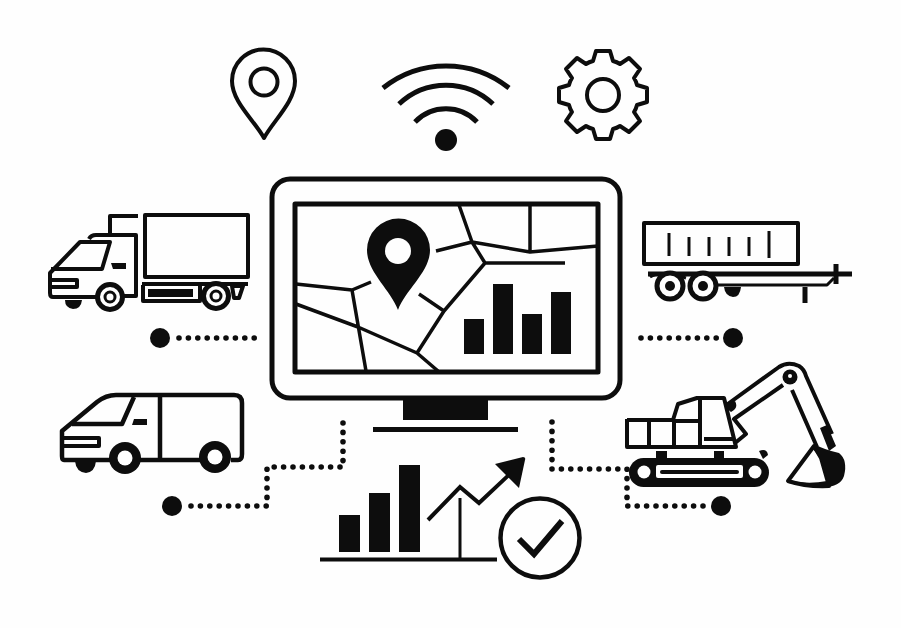
<!DOCTYPE html>
<html lang="en">
<head>
<meta charset="utf-8">
<title>Fleet tracking</title>
<style>
:root { --ink: #0d0d0d; --paper: #fefefe; }
html, body { margin: 0; height: 100%; overflow: hidden; background: var(--paper); }
.fleet { display: block; width: 901px; height: 628px; fill: none; stroke: var(--ink); stroke-width: 4; stroke-linejoin: round; }
.solid { fill: var(--ink); stroke: none; }
.paper { fill: var(--paper); }
.hole { fill: var(--paper); stroke: none; }
.dots { stroke-width: 5.6; stroke-linecap: round; stroke-dasharray: 0 9.4; }
.round { stroke-linecap: round; }
.fine { stroke-width: 3; }
.bold { stroke-width: 5; }
</style>
</head>
<body>
<svg class="fleet" viewBox="0 0 901 628" role="img" aria-label="Fleet tracking: vehicles connected to a monitor with a map">
  <defs>
    <g id="wheel">
      <circle class="solid" r="16"/>
      <circle class="hole" r="7.5"/>
    </g>
    <g id="ring-wheel">
      <circle class="paper" r="12.5" stroke-width="5"/>
      <circle r="5" stroke-width="3"/>
    </g>
    <g id="trailer-wheel">
      <circle class="paper" r="13" stroke-width="5"/>
      <circle class="solid" r="5"/>
    </g>
    <circle id="node" class="solid" r="10"/>
  </defs>

  <g id="location">
    <path d="M264 138C255 121 232 102 232 81A31.500 31.500 0 0 1 295 81C295 102 273 121 264 138Z"/>
    <circle cx="264" cy="82" r="13.500"/>
  </g>

  <g id="signal" class="bold">
    <path d="M383 88A101 101 0 0 1 509 88"/>
    <path d="M399 104A68 68 0 0 1 493 104"/>
    <path d="M415 122A43 43 0 0 1 477 122"/>
    <circle class="solid" cx="446" cy="140" r="11"/>
  </g>

  <g id="settings" transform="translate(603 95)">
    <path d="M-10-34L-7-44H7L10-34Q14-33 17-31L26-37L37-26L31-17Q33-14 34-10L44-7V7L34 10Q33 14 31 17L37 26L26 37L17 31Q14 33 10 34L7 44H-7L-10 34Q-14 33-17 31L-26 37L-37 26L-31 17Q-33 14-34 10L-44 7V-7L-34-10Q-33-14-31-17L-37-26L-26-37L-17-31Q-14-33-10-34Z"/>
    <circle r="16"/>
  </g>

  <g id="monitor">
    <rect class="bold" x="272" y="179" width="348" height="219" rx="18"/>
    <rect class="bold" x="295" y="204" width="303" height="168"/>
    <rect class="solid" x="403" y="398" width="85" height="22"/>
    <path d="M373 429.500H518" stroke-width="5"/>
    <g id="roads" stroke-width="3.500">
      <path d="M296 284L352 290L371 282M352 290L366 371M296 304L358 327L417 353L438 371M417 353L444 311L485 263H565M419 294L444 311M459 205L472 242L485 263M436 251L472 242L530 252L598 246M530 205V252"/>
    </g>
    <path class="solid" d="M398 310C390 289 367 272 367 250A31.500 31.500 0 0 1 430 250C430 272 406 289 398 310Z"/>
    <circle class="hole" cx="398" cy="251" r="13"/>
    <g id="map-chart" class="solid">
      <rect x="464" y="319" width="20" height="35"/>
      <rect x="493" y="284" width="20" height="70"/>
      <rect x="522" y="314" width="20" height="40"/>
      <rect x="551" y="292" width="20" height="62"/>
    </g>
  </g>

  <g id="truck">
    <rect x="145" y="215" width="103" height="62"/>
    <path d="M110 234V216H138"/>
    <path d="M96 297H53Q50 297 50 293V273L80 242H110L102 269H51M89 239Q91 235 96 235H136V296H123"/>
    <path d="M51 280H77V287H51"/>
    <path class="solid" d="M111 263H126V269H113ZM65 300H82Q81 309 73 309Q65 308 65 300Z"/>
    <path d="M142 284H248M143 285V301H200V285"/>
    <rect class="solid" x="148" y="289" width="45" height="8"/>
    <path d="M232 286H243L239 298H234Z"/>
    <use href="#ring-wheel" x="110" y="297"/>
    <use href="#ring-wheel" x="216" y="296"/>
  </g>

  <g id="van" stroke-width="4.500">
    <path d="M110 460H64Q62 460 62 456V431L97 402Q106 395 116 395H234Q242 395 242 403V454Q242 460 238 460H231M139 460H201"/>
    <path d="M134 397L122 424H72M160 397V458"/>
    <path stroke-width="4" d="M63 438H99V446H63"/>
    <path class="solid" d="M134 419H147V425H132ZM75 461H96Q95 472 86 473Q76 472 75 461Z"/>
    <use href="#wheel" x="125" y="458"/>
    <use href="#wheel" x="215" y="457"/>
  </g>

  <g id="trailer">
    <rect x="644" y="223" width="154" height="41"/>
    <path class="fine" d="M669 233V256M689 237V256M709 237V256M729 237V256M749 237V256M769 231V258"/>
    <path d="M648 274H852M836 264V284M805 287V303" stroke-width="5"/>
    <path class="fine" d="M650 277Q660 270 686 278M718 285H827L834 278"/>
    <path class="solid" d="M724 287H741Q740 297 733 297Q725 296 724 287Z"/>
    <use href="#trailer-wheel" x="670" y="286"/>
    <use href="#trailer-wheel" x="703" y="286"/>
  </g>

  <g id="excavator">
    <path d="M627 420H674M627 419V447H736L724 398H697L678 404L673 420M649 420V447M674 420V447M674 421H700M700 398V447M704 439H733"/>
    <path d="M725 406L779 367Q788 361 799 366Q804 369 806 376L832 434M735 443L746 434L734 419L783 385M792 390L817 447" />
    <circle class="solid" cx="790" cy="377" r="7.500"/>
    <circle class="hole" cx="790" cy="376" r="2"/>
    <path class="solid" d="M728 403L735 401Q739 408 731 412L726 408ZM820 428L827 425L836 446L829 451Z"/>
    <path class="paper" d="M814 446L788 481Q806 487 829 486L821 458Z"/>
    <path class="solid" d="M814 444Q825 450 839 453Q848 460 844 476Q840 488 820 487L788 483V480Q807 485 827 481Q826 463 813 449Z"/>
    <path class="solid" d="M656 451H667V459H656ZM714 451H724V459H714ZM759 451Q767 448 768 455L763 459Z"/>
    <rect class="solid" x="629" y="458" width="140" height="29" rx="14.500"/>
    <circle class="hole" cx="644" cy="472" r="6.500"/>
    <circle class="hole" cx="755" cy="472" r="6.500"/>
    <rect class="hole" x="656" y="465" width="87" height="13" rx="2"/>
    <rect class="solid" x="660" y="470" width="79" height="4" rx="2"/>
  </g>

  <g id="connections">
    <use href="#node" x="160" y="338"/>
    <use href="#node" x="172" y="506"/>
    <use href="#node" x="733" y="338"/>
    <use href="#node" x="721" y="506"/>
    <g class="dots">
      <path d="M179 338H255"/>
      <path d="M641 338H717"/>
      <path d="M191 506H267V467H343V420"/>
      <path d="M552 422V469H627V506H704"/>
    </g>
  </g>

  <g id="growth">
    <g class="solid">
      <rect x="339" y="515" width="21" height="37"/>
      <rect x="369" y="493" width="21" height="59"/>
      <rect x="399" y="465" width="21" height="87"/>
    </g>
    <path d="M320 559.500H497"/>
    <path class="fine" d="M460 498V558"/>
    <path d="M428 520L460 487L479 503L512 472" stroke-linejoin="miter"/>
    <path class="solid" d="M495 464L523 457Q526 457 525 460L519 488Z"/>
  </g>

  <g id="approved">
    <circle class="paper" cx="540" cy="538" r="39.500" stroke-width="4.500"/>
    <path d="M519 539L534 554L562 521" stroke-width="6" stroke-linejoin="miter"/>
  </g>
</svg>
</body>
</html>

* **INSTRUCTIONS FOR THE TASK**:
Scan the records above and report how many lines include the word "node", without any other text.

* **OUTPUT OF THE TASK**:
5